Word count: 233 words
Reading time: Less than 1 minute
This is my weekly installment of “writing about writing,” in which I scan the world to find websites, books and articles to help writers. Today, I provide a link to an article by Tim Kreider.
When I first read an article written by Tim Kreider, I had no idea he was a cartoonist. (See links to two other pieces he’s written at the end of this post.) The man is articulate, smart and eloquent — a hat trick that most cartoonists are not able to pull off, no matter how skilled at drawing.
In a recent New York Times Opinionator column, he tackles the topic of unfair generalizations, and, generally, writers who pretend they know too much. Best of all, he’s modest enough to turn his laser-like glare on himself.

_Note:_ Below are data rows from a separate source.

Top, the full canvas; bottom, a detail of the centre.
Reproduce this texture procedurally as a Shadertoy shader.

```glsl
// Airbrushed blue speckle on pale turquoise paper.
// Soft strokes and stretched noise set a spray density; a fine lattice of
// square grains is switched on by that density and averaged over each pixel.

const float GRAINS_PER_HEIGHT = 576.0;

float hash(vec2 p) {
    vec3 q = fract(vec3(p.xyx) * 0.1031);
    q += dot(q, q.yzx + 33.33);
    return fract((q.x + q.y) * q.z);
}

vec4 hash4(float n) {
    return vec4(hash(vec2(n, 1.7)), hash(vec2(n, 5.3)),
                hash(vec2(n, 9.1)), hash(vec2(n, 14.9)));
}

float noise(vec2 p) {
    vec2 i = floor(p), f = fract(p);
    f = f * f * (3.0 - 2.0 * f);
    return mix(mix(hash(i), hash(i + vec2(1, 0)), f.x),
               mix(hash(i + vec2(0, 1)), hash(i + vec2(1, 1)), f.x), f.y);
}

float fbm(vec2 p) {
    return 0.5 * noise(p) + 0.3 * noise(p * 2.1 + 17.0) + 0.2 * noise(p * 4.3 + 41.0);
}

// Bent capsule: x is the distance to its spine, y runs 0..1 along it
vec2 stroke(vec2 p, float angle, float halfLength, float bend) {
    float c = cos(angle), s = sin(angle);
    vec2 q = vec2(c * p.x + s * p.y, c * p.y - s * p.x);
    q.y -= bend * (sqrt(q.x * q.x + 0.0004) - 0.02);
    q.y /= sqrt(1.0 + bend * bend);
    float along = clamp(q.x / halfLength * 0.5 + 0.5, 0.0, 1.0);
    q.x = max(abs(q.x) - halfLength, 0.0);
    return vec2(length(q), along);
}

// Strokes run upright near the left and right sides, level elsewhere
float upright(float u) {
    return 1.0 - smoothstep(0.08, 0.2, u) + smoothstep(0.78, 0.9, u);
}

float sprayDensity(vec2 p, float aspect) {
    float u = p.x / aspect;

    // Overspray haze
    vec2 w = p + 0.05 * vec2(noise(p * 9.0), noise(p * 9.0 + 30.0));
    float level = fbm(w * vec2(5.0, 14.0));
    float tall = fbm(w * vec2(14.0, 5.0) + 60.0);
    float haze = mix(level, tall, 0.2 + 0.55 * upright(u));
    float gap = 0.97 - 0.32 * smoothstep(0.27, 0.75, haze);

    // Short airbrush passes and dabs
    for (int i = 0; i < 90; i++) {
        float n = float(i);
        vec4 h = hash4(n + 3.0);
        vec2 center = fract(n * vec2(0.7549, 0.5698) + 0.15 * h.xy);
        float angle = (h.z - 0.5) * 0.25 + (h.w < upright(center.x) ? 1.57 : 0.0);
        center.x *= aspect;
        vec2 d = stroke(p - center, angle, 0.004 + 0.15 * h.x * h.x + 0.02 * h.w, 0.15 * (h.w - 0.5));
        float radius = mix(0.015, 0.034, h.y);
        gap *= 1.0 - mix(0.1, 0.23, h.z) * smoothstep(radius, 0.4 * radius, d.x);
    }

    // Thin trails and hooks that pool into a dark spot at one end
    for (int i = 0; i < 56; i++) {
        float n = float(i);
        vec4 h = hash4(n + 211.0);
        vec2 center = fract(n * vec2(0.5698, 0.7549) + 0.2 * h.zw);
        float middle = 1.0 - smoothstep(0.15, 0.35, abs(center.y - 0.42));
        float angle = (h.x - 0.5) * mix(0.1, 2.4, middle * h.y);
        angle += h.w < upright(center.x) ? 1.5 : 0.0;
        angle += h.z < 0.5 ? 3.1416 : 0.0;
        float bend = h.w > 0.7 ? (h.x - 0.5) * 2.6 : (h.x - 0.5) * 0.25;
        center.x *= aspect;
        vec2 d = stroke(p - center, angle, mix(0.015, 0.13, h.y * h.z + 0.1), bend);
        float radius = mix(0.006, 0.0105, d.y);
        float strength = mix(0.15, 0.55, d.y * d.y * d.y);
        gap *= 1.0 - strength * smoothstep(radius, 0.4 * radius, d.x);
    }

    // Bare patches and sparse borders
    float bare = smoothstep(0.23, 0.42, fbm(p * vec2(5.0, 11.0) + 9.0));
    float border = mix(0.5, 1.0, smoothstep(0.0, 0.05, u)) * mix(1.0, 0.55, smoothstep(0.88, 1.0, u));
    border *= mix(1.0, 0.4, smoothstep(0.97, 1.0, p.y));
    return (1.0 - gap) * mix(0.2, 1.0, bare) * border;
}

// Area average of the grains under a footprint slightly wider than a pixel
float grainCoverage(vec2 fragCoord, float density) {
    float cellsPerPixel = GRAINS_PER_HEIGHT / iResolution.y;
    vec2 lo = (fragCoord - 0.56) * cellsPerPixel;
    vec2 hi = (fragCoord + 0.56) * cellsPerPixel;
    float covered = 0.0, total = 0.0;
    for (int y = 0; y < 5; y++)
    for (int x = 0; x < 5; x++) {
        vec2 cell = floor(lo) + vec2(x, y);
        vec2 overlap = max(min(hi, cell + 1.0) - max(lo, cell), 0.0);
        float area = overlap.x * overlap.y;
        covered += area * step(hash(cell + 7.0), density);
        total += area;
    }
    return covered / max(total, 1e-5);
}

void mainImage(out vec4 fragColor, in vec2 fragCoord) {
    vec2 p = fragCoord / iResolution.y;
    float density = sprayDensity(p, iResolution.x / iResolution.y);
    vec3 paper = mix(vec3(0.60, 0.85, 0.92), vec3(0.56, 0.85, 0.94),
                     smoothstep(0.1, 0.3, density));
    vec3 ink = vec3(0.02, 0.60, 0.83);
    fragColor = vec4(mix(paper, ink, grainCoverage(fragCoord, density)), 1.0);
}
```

“My least favorite parts of my own writing, the ones that make me cringe to reread,” he writes, “are the parts where I catch myself trying to smush the unwieldy mess of real life into some neatly-shaped conclusion, the sort of thesis statement you were obliged to tack on to essays in high school or the Joycean epiphanies that are de rigueur in apprentice fiction — whenever, in other words, I try to sound like I know what I’m talking about.
His article is titled I Don’t Know. Couldn’t have said it better myself.